- Brief: Every line in the entries that holds "caret" should be identified and copied.

(Data listing Opens)

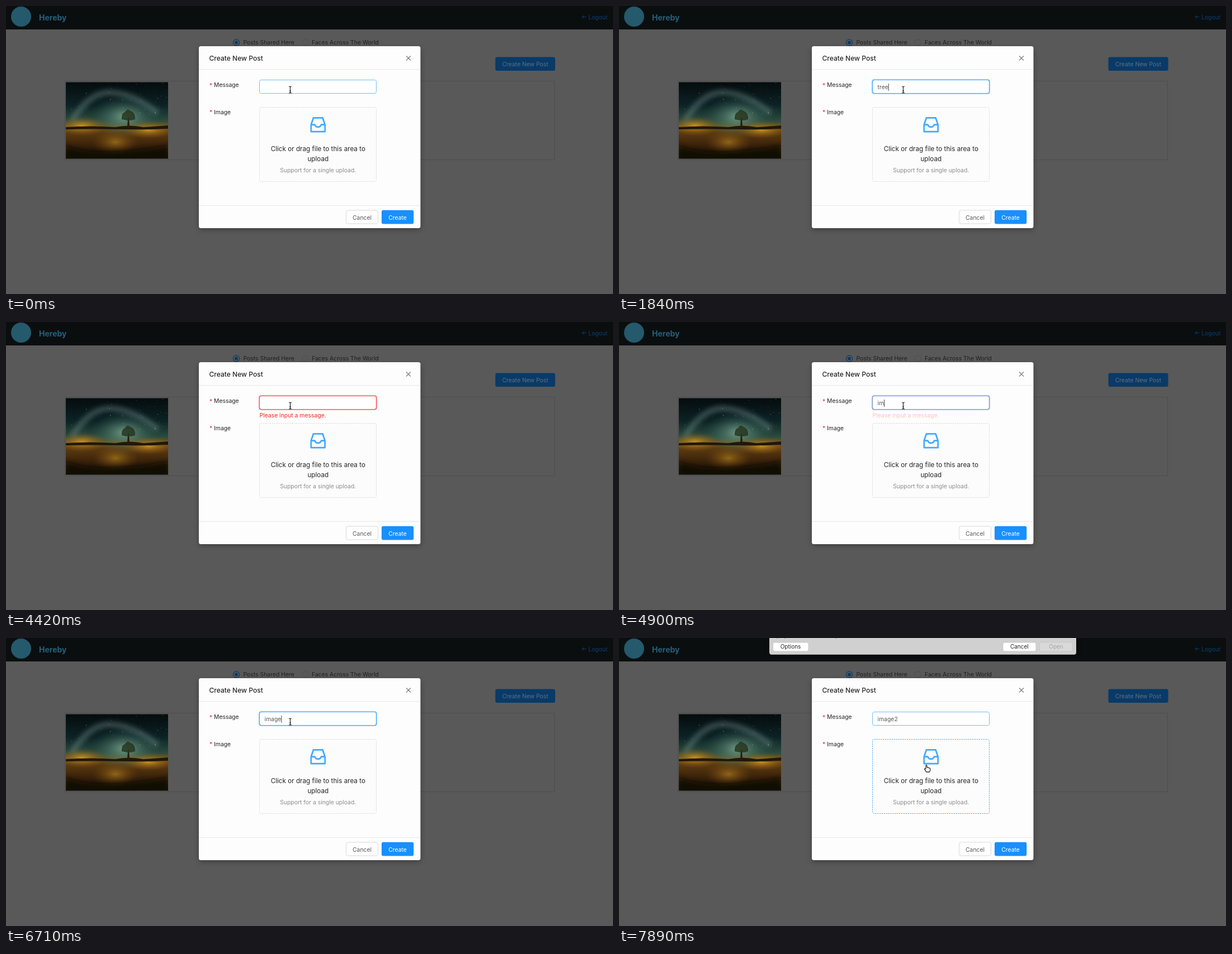
Animation, 1086 px wide and 516 px high, one loop 8 s. Source, as an HTML page:

```html
<!DOCTYPE html>
<html lang="en">
<head>
<meta charset="utf-8">
<title>Create New Post</title>
<style>
  html, body { margin: 0; width: 100%; height: 100%; overflow: hidden; background: #595959; }
  svg { display: block; width: 100vw; height: 100vh; }
  text { font: 10.4px Inter, "Open Sans", sans-serif; fill: #262626; white-space: pre; }
  .mid { text-anchor: middle; }
  .dim { fill: #1f1f1f; }
  .required { fill: #f5222d; }
  .line { fill: none; stroke: #e8e8e8; }
  .lead { font-size: 11.7px; }
</style>
</head>
<body>
<svg viewBox="0 0 1086 516">
  <defs>
    <linearGradient id="sky" x2="0" y2="1">
      <stop offset="0" stop-color="#050b0d"/>
      <stop offset=".3" stop-color="#0c2225"/>
      <stop offset=".5" stop-color="#2a4a3d"/>
      <stop offset=".58" stop-color="#6a5a20"/>
      <stop offset=".66" stop-color="#5b3a10"/>
      <stop offset=".82" stop-color="#3a220a"/>
      <stop offset="1" stop-color="#0e0a06"/>
    </linearGradient>
    <radialGradient id="mint">
      <stop offset="0" stop-color="#7fa892" stop-opacity=".85"/>
      <stop offset="1" stop-color="#2a5a50" stop-opacity="0"/>
    </radialGradient>
    <radialGradient id="amber">
      <stop offset="0" stop-color="#d09a22" stop-opacity=".9"/>
      <stop offset="1" stop-color="#8a5010" stop-opacity="0"/>
    </radialGradient>
    <clipPath id="photoClip"><rect x="107" y="136.5" width="183" height="137"/></clipPath>
    <filter id="soft" x="-30%" y="-30%" width="160%" height="160%"><feGaussianBlur stdDeviation="4"/></filter>
    <filter id="shade" x="-10%" y="-10%" width="120%" height="120%"><feGaussianBlur stdDeviation="5"/></filter>
  </defs>

  <!-- dimmed page -->
  <rect width="1086" height="516" fill="#595959"/>
  <rect width="1086" height="42" fill="#0b0e0f"/>
  <circle cx="27" cy="19" r="18" fill="#25596c"/>
  <text x="59" y="25.5" style="font-size:14px;font-weight:700;fill:#25607a">Hereby</text>
  <path d="M1038 19.5h-7m3-3-3 3 3 3" fill="none" stroke="#0a3f75"/>
  <text x="1042" y="23.5" style="fill:#0a3f75">Logout</text>

  <circle cx="412" cy="65.5" r="5.6" fill="none" stroke="#093a68" stroke-width="1.1"/>
  <circle cx="412" cy="65.5" r="3" fill="#093a68"/>
  <circle cx="535" cy="65.5" r="5.6" fill="none" stroke="#4f4f4f"/>
  <text class="dim" x="424.5" y="69.3">Posts Shared Here</text>
  <text class="dim" x="547" y="69.3">Faces Across The World</text>
  <rect x="875.5" y="91.5" width="107" height="24.5" rx="3" fill="#093a68"/>
  <text class="mid" x="929" y="107.6" style="fill:#64707b">Create New Post</text>
  <rect x="105.5" y="134.5" width="876" height="141" fill="none" stroke="#4d4d4d"/>

  <g clip-path="url(#photoClip)">
    <rect x="107" y="136" width="183" height="138" fill="url(#sky)"/>
    <ellipse cx="212" cy="198" rx="62" ry="38" fill="url(#mint)"/>
    <path d="M118 206Q150 152 190 155T272 192" fill="none" stroke="#7c9c98" stroke-width="10" opacity=".4" filter="url(#soft)"/>
    <ellipse cx="136" cy="215" rx="46" ry="18" fill="url(#amber)"/>
    <ellipse cx="255" cy="222" rx="48" ry="16" fill="url(#amber)"/>
    <ellipse cx="196" cy="244" rx="42" ry="22" fill="url(#amber)" opacity=".6"/>
    <g id="stars" fill="#b8c8c4"></g>
    <path d="M107 217Q150 214 196 217Q220 212 246 217L290 214V220Q240 222 218 221Q150 220 107 221Z" fill="#21170a"/>
    <path d="M217 218L218 200H220L221 218Z" fill="#2a1a0a"/>
    <path d="M207 203Q206 192 213 190Q217 182 223 188Q232 191 231 203Q222 207 207 203Z" fill="#26351d" opacity=".85"/>
    <path d="M107 273V250Q135 262 180 262T290 250V274Z" fill="#0d0905" opacity=".8" filter="url(#soft)"/>
  </g>

  <!-- modal -->
  <rect x="345" y="76" width="397" height="325" rx="4" opacity=".3" filter="url(#shade)"/>
  <rect x="345" y="72" width="396.5" height="326" rx="3.5" fill="#fdfdfd"/>
  <path class="line" d="M345 113.5h396.5M345 357.5h396.5"/>
  <text x="363.5" y="97.7" style="font-size:12.05px;font-weight:500">Create New Post</text>
  <path d="M716 89.5l8 8m0-8-8 8" stroke="#7d7d7d" stroke-width="1.2"/>
  <text class="required" x="364" y="145.5">*</text>
  <text x="372" y="145">Message</text>
  <text class="required" x="364" y="194.3">*</text>
  <text x="372" y="193.8">Image</text>

  <rect x="453.5" y="132.5" width="209" height="24" rx="3" fill="#fff" stroke="#70bdfc"/>
  <g id="focusRing" fill="none" stroke="#1890ff">
    <rect x="452.5" y="131.5" width="211" height="26" rx="4" stroke-width="1.5" opacity=".3"/>
    <rect x="453.5" y="132.5" width="209" height="24" rx="3" stroke="#40a9ff" stroke-width="1.2"/>
  </g>
  <g id="errorState">
    <g fill="none" stroke="#f5222d">
      <rect x="452.5" y="131.5" width="211" height="26" rx="4" stroke-width="1.5" opacity=".3"/>
      <rect x="453.5" y="132.5" width="209" height="24" rx="3" stroke="#ff4d4f" stroke-width="1.2"/>
    </g>
    <text class="required" x="453.5" y="171">Please input a message.</text>
  </g>
  <text id="message" x="462.5" y="149.3" style="fill:#595959"></text>
  <rect id="caret" y="139" width="1" height="13" fill="#444"/>

  <rect id="dropArea" x="453.5" y="181.5" width="209" height="133" rx="3" fill="#fcfcfc" stroke-dasharray="2.3 1.6"/>
  <g fill="none" stroke="#40a9ff" stroke-width="2.7" stroke-linejoin="round">
    <path d="M550 200.3h16.5l4.2 12.4v12.4h-24.9v-12.4z"/>
    <path d="M546 212.7h6.5q1.5 4.2 5.7 4.2t5.7-4.2h6.5"/>
  </g>
  <text class="mid lead" x="558.3" y="259.8">Click or drag file to this area to</text>
  <text class="mid lead" x="558.3" y="278">upload</text>
  <text class="mid" x="558.2" y="298" style="fill:#8c8c8c">Support for a single upload.</text>

  <rect x="608.5" y="366" width="57" height="24" rx="3" fill="#fff" stroke="#d9d9d9"/>
  <text class="mid" x="637" y="382.6" style="fill:#595959">Cancel</text>
  <rect x="672" y="365.7" width="57.3" height="24.7" rx="3" fill="#1890ff"/>
  <text class="mid" x="700.6" y="382.6" style="fill:#fff">Create</text>

  <!-- file sheet -->
  <g id="sheet">
    <rect x="268" y="-10" width="551" height="41.5" rx="5" opacity=".3" filter="url(#shade)"/>
    <rect x="269" y="-10" width="549" height="39.7" rx="4" fill="#d0d0d0"/>
    <path d="M282 .5h2m12 0h2m89 0h2" stroke="#8c8c8c"/>
    <g fill="#fff" stroke="#b9b9b9" stroke-width=".6">
      <rect x="275.5" y="8" width="63.5" height="15.8" rx="3"/>
      <rect x="687" y="8" width="59" height="15.8" rx="3"/>
      <rect x="752.5" y="8" width="59" height="15.8" rx="3" fill="#d9d9d9" stroke="#c0c0c0"/>
    </g>
    <text class="mid" x="307" y="19.4" style="font-size:10px">Options</text>
    <text class="mid" x="716.3" y="19.4" style="font-size:10px">Cancel</text>
    <text class="mid" x="782" y="19.4" style="font-size:10px;fill:#a6a6a6">Open</text>
  </g>

  <!-- pointers, hot spot near the origin -->
  <g id="pointer">
    <path id="beam" d="M-2.5-6Q0-6 0-4.5Q0-6 2.5-6M0-4.5V4.5M-2.5 6Q0 6 0 4.5Q0 6 2.5 6M-1.5 2h3" fill="none" stroke="#111" stroke-width="1.1"/>
    <path id="arrow" d="M-2-6V5L.5 2.6 2.2 6.4 3.8 5.7 2.2 2H5.6Z" fill="#111" stroke="#fff" stroke-width=".8"/>
    <path id="hand" d="M-2.6 1.2V-5Q-1.6-7-.5-5V-1.3Q.8-2.4 1.6-.9Q2.8-1.8 3.5-.4Q5.3-.9 5.3 1V3.4L4 6.6H-1.5L-5 1.6Q-5.2-.4-2.6 1.2Z" fill="#fff" stroke="#111" stroke-width="1.1" stroke-linejoin="round"/>
  </g>
</svg>
<script>
  const LOOP = 8000, STEP = 151.5;
  const el = id => document.getElementById(id);
  const [message, caret, focusRing, errorState, dropArea, sheet, pointer] =
    ['message', 'caret', 'focusRing', 'errorState', 'dropArea', 'sheet', 'pointer'].map(el);

  const keys = [
    [250, ''], [650, 't'], [950, 'tr'], [1250, 'tre'], [1400, 'tree'],
    [2980, 'tre'], [3250, 'tr'], [3500, 't'], [3750, ''],
    [4650, 'i'], [4800, 'im'], [4900, 'ima'], [5000, 'imag'],
    [6300, 'image'], [6800, 'image2']
  ];
  const FOCUS = 250, BLUR = 7400, ERROR = 3750, FIXED = 4650;

  const clamp = v => Math.min(1, Math.max(0, v));
  const ease = v => v * v * (3 - 2 * v);
  const ramp = (t, start, length) => ease(clamp((t - start) / length));
  const fade = (t, on, off) => ramp(t, on, 300) - ramp(t, off, 300);
  const show = (node, visible) => { node.style.display = visible ? '' : 'none'; };

  let seed = 7;
  const random = () => (seed = seed * 16807 % 2147483647) / 2147483647;
  let stars = '';
  for (let i = 0; i < 70; i++) {
    const x = 108 + random() * 180, y = 137 + random() * 62;
    stars += `<circle cx="${x}" cy="${y}" r="${0.2 + random() * 0.45}" opacity="${0.3 + random() * 0.5}"/>`;
  }
  el('stars').innerHTML = stars;

  function drawField(t) {
    const [pressed, value] = keys.filter(k => k[0] <= t).pop() || [0, ''];
    message.textContent = value;
    const width = value ? message.getComputedTextLength() : 0;
    caret.setAttribute('x', 462.5 + width);
    show(caret, t >= FOCUS && t < BLUR && (t - pressed) % 1000 < 500);
    const error = fade(t, ERROR, FIXED);
    errorState.style.opacity = error;
    focusRing.style.opacity = fade(t, FOCUS, BLUR - 150) * (1 - error);
  }

  function drawPointer(t) {
    const p = ramp(t, 6850, 600);
    const x = 508.5 + 43 * p, y = 150 + 83.5 * p;
    pointer.setAttribute('transform', `translate(${x} ${y})`);
    const kind = y < 157 ? 'beam' : y < 181 ? 'arrow' : 'hand';
    for (const id of ['beam', 'arrow', 'hand']) show(el(id), id === kind);
    dropArea.setAttribute('stroke', kind === 'hand' ? '#40a9ff' : '#d9d9d9');
  }

  const begin = performance.now();
  function frame() {
    const now = (performance.now() - begin) % LOOP;
    const t = Math.floor(now / STEP) * STEP;
    drawField(t);
    drawPointer(t);
    show(sheet, now >= 7890);
    requestAnimationFrame(frame);
  }
  frame();
</script>
</body>
</html>
```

(Data listing Closes)

- Exercise output:
  <rect id="caret" y="139" width="1" height="13" fill="#444"/>
  const [message, caret, focusRing, errorState, dropArea, sheet, pointer] =
    ['message', 'caret', 'focusRing', 'errorState', 'dropArea', 'sheet', 'pointer'].map(el);
    caret.setAttribute('x', 462.5 + width);
    show(caret, t >= FOCUS && t < BLUR && (t - pressed) % 1000 < 500);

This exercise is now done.